**Exercise brief**
Your answer must be one number: the count of lines below that include "radius".

Start of Recorded data

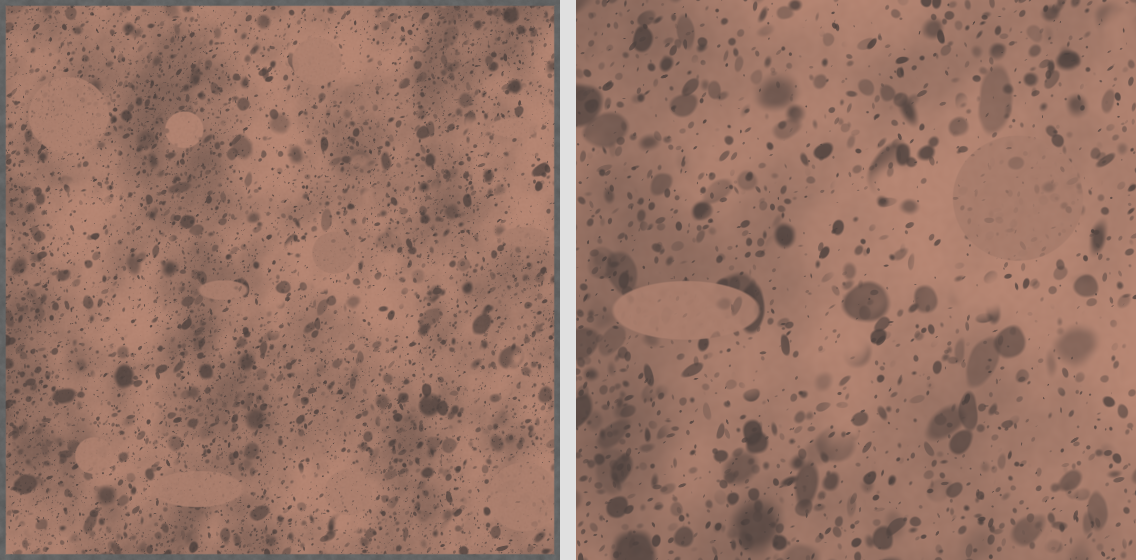
Left: the whole. Right: its middle third, enlarged.
This texture is drawn by a Shadertoy shader. Its source:

```glsl
// Draws a pinkish stone slab with dark tilted flecks, pale discs and a thin grey frame.

vec4 hash4(vec2 p) {
    vec4 q = fract(p.xyxy * vec4(0.1031, 0.1030, 0.0973, 0.1099));
    q += dot(q, q.wzxy + 33.33);
    return fract((q.xxyz + q.yzzw) * q.zywx);
}

float cornerSlope(vec2 corner, vec2 offset) {
    float angle = 6.2832 * hash4(corner).x;
    return dot(vec2(cos(angle), sin(angle)), offset);
}

float gradientNoise(vec2 p) {
    vec2 i = floor(p), f = fract(p);
    vec2 u = f * f * f * (f * (f * 6.0 - 15.0) + 10.0);
    vec2 e = vec2(0.0, 1.0);
    return mix(mix(cornerSlope(i, f), cornerSlope(i + e.yx, f - e.yx), u.x),
               mix(cornerSlope(i + e.xy, f - e.xy), cornerSlope(i + e.yy, f - e.yy), u.x), u.y);
}

float fbm(vec2 p) {
    float sum = 0.0, gain = 0.75;
    for (int octave = 0; octave < 5; octave++) {
        sum += gain * gradientNoise(p);
        p = mat2(1.6, 1.2, -1.2, 1.6) * p + 7.3;
        gain *= 0.55;
    }
    return sum;
}

// Coverage of one layer of tilted elliptical flecks, one per grid cell.
float flecks(vec2 p, float scale, float seed, float density, float pixel) {
    vec2 q = p * scale, cell = floor(q);
    float clear = 1.0;
    for (int j = -1; j <= 1; j++)
    for (int i = -1; i <= 1; i++) {
        vec2 id = cell + vec2(i, j);
        vec4 place = hash4(id + seed), shape = hash4(id + seed + 71.3);
        float angle = 1.05 + 1.9 * (shape.x - 0.5);
        vec2 axis = vec2(cos(angle), sin(angle));
        vec2 d = q - id - place.xy;
        d = vec2(dot(d, axis), dot(d, vec2(-axis.y, axis.x)) / mix(0.42, 1.0, shape.z));
        float radius = mix(0.13, 0.46, shape.y * shape.y);
        float soft = mix(0.15, 0.8, shape.w * shape.w) + pixel * scale / radius;
        float body = 1.0 - smoothstep(1.0 - soft, 1.1, length(d) / radius);
        float present = smoothstep(place.z - 0.08, place.z + 0.08, density);
        clear *= 1.0 - body * present * mix(0.25, 0.85, place.w);
    }
    return 1.0 - clear;
}

void mainImage(out vec4 fragColor, in vec2 fragCoord) {
    vec2 uv = fragCoord / iResolution.xy;
    float pixel = 1.0 / iResolution.y;

    // Cloudy stain, slightly drawn out along the tilt of the flecks
    vec2 along = vec2(dot(uv, vec2(0.5, 0.87)), dot(uv, vec2(-0.87, 0.5)));
    float cloud = fbm(along * vec2(3.6, 5.0) + 4.7);
    float blotch = gradientNoise(uv * 17.0 + 31.0);
    float tone = 0.55 * smoothstep(-0.5, 0.8, cloud + 0.25 * blotch);

    // Flecks from coarse to fine, crowded where the stain is dark
    vec2 warped = uv + 0.0025 * vec2(gradientNoise(uv * 60.0), gradientNoise(uv * 60.0 + 19.0));
    float density = clamp(0.56 + 0.85 * cloud, 0.12, 1.0);
    float scale = 18.0;
    for (int layer = 0; layer < 5; layer++) {
        float cover = flecks(warped, scale, 17.0 * float(layer) + 3.0, density, pixel);
        tone = mix(tone, 0.95, cover);
        scale *= 1.65;
    }

    // Sparse pale blobs
    tone = mix(tone, 0.12, 0.8 * flecks(uv, 20.0, 211.0, 0.07, pixel));

    // Pale discs and flat ellipses, each with its own dusting of small flecks
    float mediumDust = flecks(warped, 68.0, 131.0, 0.6, pixel);
    float fineDust = flecks(warped, 125.0, 157.0, 0.7, pixel);
    for (int n = 0; n < 12; n++) {
        vec2 slot = vec2(n % 4, n / 4);
        vec4 place = hash4(slot + 43.0), look = hash4(slot + 87.0);
        vec2 centre = (slot + 0.25 + 0.5 * place.xy) / vec2(4.0, 3.0);
        float radius = mix(0.034, 0.085, place.z * place.z * place.z);
        vec2 stretch = look.x < 0.3 ? vec2(1.25, 0.5) : vec2(1.0, 0.96);
        float edge = (length((uv - centre) / stretch) - radius) * stretch.y;
        float inside = 1.0 - smoothstep(-pixel, pixel, edge);
        float dust = mix(mediumDust, fineDust, look.z) * mix(0.25, 1.0, look.y);
        float discTone = mix(mix(0.03, 0.14, look.w), 0.85, dust);
        tone = mix(tone, discTone, 0.92 * inside * step(place.w, 0.88));
    }

    // Stone colours with faint grain
    vec3 paleRose = vec3(0.715, 0.525, 0.45);
    vec3 darkUmber = vec3(0.28, 0.24, 0.23);
    vec3 color = mix(paleRose, darkUmber, tone);
    color += 0.012 * gradientNoise(uv * 190.0);

    // Mottled grey frame
    vec3 frameGrey = vec3(0.385, 0.39, 0.39) + 0.06 * fbm(uv * 45.0);
    vec2 margin = min(uv, 1.0 - uv);
    float slab = smoothstep(-pixel, pixel, min(margin.x, margin.y) - 0.0104);
    fragColor = vec4(mix(frameGrey, color, slab), 1.0);
}
```
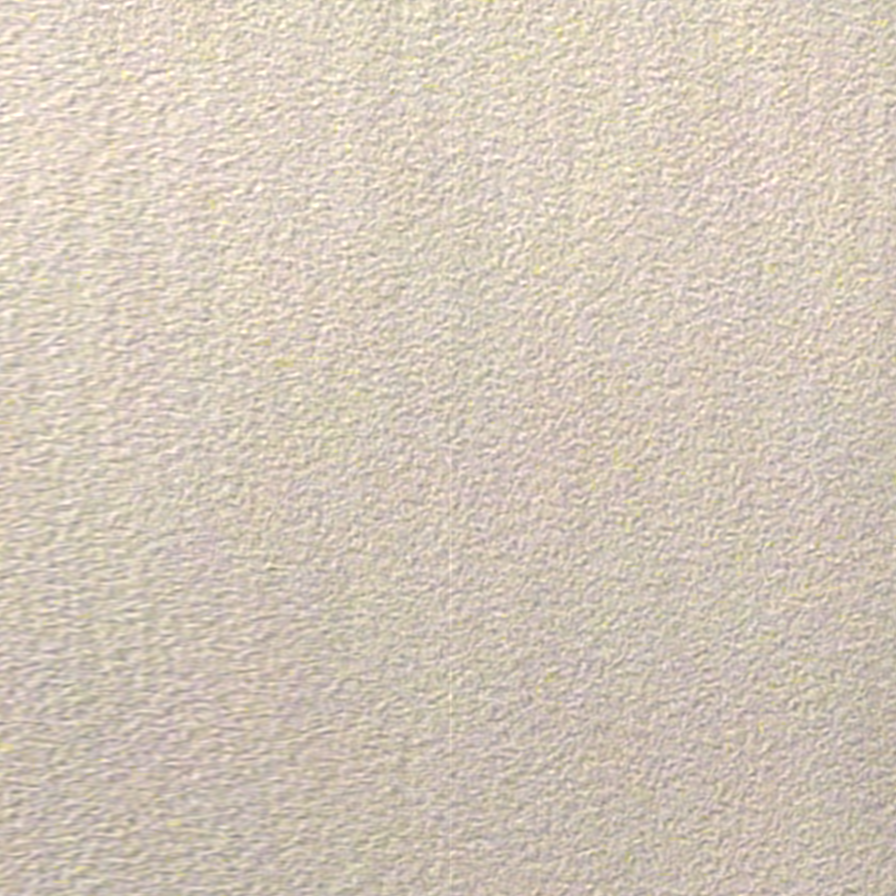
Write a WebGL 1 fragment shader that draws this texture.

```glsl
precision highp float;
// Pale champagne metallic paper: a soft vertical light falloff carries fine
// embossed grain, brushed sideways at lower left and rounder at upper right,
// with faint pastel iridescence, upright streaks and one thin seam.

uniform vec2 u_resolution;

const vec3 TOP_COLOR = vec3(0.872, 0.824, 0.765);
const vec3 BOTTOM_COLOR = vec3(0.784, 0.738, 0.690);
const vec3 YELLOW_LILAC = vec3(0.25, 0.30, -1.0);
const vec3 PINK_GREEN = vec3(0.60, -0.55, 0.30);
const vec3 SPECK_TINT = vec3(0.02, 0.03, -0.10);

const vec2 BRUSHED_FREQ = vec2(98.0, 225.0);  // grain cells per canvas
const vec2 ROUND_FREQ = vec2(172.0, 200.0);
const vec2 LIGHT_SHIFT = vec2(-0.50, 0.70);   // emboss offset, in cells
const float GRAIN_CONTRAST = 0.335;
const float GRAIN_TINT = 0.070;
const float BLOTCH_TINT = 0.022;
const float STREAK_FREQ = 110.0;
const float STREAK_CONTRAST = 0.045;
const float SEAM_X = 0.503;
const float SEAM_WIDTH = 0.0026;
const float SEAM_CONTRAST = 0.075;

float hash(vec2 p) {
  vec3 q = fract(vec3(p.xyx) * vec3(0.1031, 0.1030, 0.0973));
  q += dot(q, q.yzx + 33.33);
  return fract((q.x + q.y) * q.z);
}

// Smooth value noise, centred on zero.
float noise(vec2 p) {
  vec2 cell = floor(p);
  vec2 f = fract(p);
  f = f * f * (3.0 - 2.0 * f);
  float low = mix(hash(cell), hash(cell + vec2(1.0, 0.0)), f.x);
  float high = mix(hash(cell + vec2(0.0, 1.0)), hash(cell + 1.0), f.x);
  return mix(low, high, f.y) - 0.5;
}

// Difference of shifted heights: one side of each bump lit, the other shaded.
float emboss(vec2 p) {
  return noise(p) - noise(p + LIGHT_SHIFT);
}

// Two turned layers hide the lattice; the slight warp keeps grains uneven.
float grain(vec2 uv, vec2 freq, float seed) {
  vec2 p = uv * freq + seed;
  p += 0.5 * vec2(noise(p * 0.37 + 19.0), noise(p * 0.41 + 71.0));
  vec2 left = mat2(0.97, 0.24, -0.24, 0.97) * p;
  vec2 right = mat2(0.94, -0.34, 0.34, 0.94) * p;
  return 0.62 * emboss(left) + 0.46 * emboss(right * 1.25 + 37.0);
}

vec3 baseLight(vec2 uv) {
  vec3 color = mix(BOTTOM_COLOR, TOP_COLOR, smoothstep(0.02, 0.98, uv.y));
  vec2 fromGlow = uv - vec2(0.05, 0.80);
  color *= 1.0 + 0.03 * exp(-7.0 * dot(fromGlow, fromGlow));
  color *= 1.0 - 0.03 * smoothstep(0.90, 1.0, uv.x);
  return color * (1.0 + 0.02 * noise(uv * 6.0 + 5.0));
}

vec3 iridescence(vec2 uv) {
  float warmth = GRAIN_TINT * noise(uv * vec2(105.0, 150.0) + 211.0)
               + BLOTCH_TINT * noise(uv * 18.0 + 43.0);
  float blush = GRAIN_TINT * 0.6 * noise(uv * vec2(110.0, 145.0) + 307.0)
              + BLOTCH_TINT * noise(uv * 13.0 + 87.0);
  float speck = smoothstep(0.30, 0.48, noise(uv * vec2(80.0, 125.0) + 401.0));
  speck *= smoothstep(0.0, 0.3, noise(uv * 13.0 + 133.0));
  return warmth * YELLOW_LILAC + blush * PINK_GREEN + speck * SPECK_TINT;
}

// Upright streaks, strongest toward the top, and the bright central seam.
float verticalMarks(vec2 uv) {
  float streak = noise(vec2(uv.x * STREAK_FREQ, uv.y * 9.0) + 509.0);
  float seam = 1.0 - smoothstep(0.0, SEAM_WIDTH, abs(uv.x - SEAM_X));
  float seamFade = mix(1.0, 0.35, smoothstep(0.35, 0.85, uv.y));
  seamFade *= 0.8 + 0.8 * noise(vec2(3.0, uv.y * 45.0));
  return STREAK_CONTRAST * streak * mix(0.6, 1.3, uv.y)
       + SEAM_CONTRAST * seam * seamFade;
}

void main() {
  vec2 uv = gl_FragCoord.xy / u_resolution;

  // Blend the two grain directions while keeping their contrast constant.
  float roundness = smoothstep(-0.05, 0.65,
    uv.x + 0.35 * (uv.y - 0.5) + 0.3 * noise(uv * 7.0 + 61.0));
  vec2 weights = normalize(vec2(1.0 - roundness, roundness));
  float relief = weights.x * grain(uv, BRUSHED_FREQ, 11.0)
               + weights.y * grain(uv, ROUND_FREQ, 157.0);

  float shade = 1.0 + GRAIN_CONTRAST * relief + verticalMarks(uv);
  vec3 color = baseLight(uv) * shade + iridescence(uv);
  gl_FragColor = vec4(clamp(color, 0.0, 1.0), 1.0);
}
```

End of Recorded data

**Solution below**
5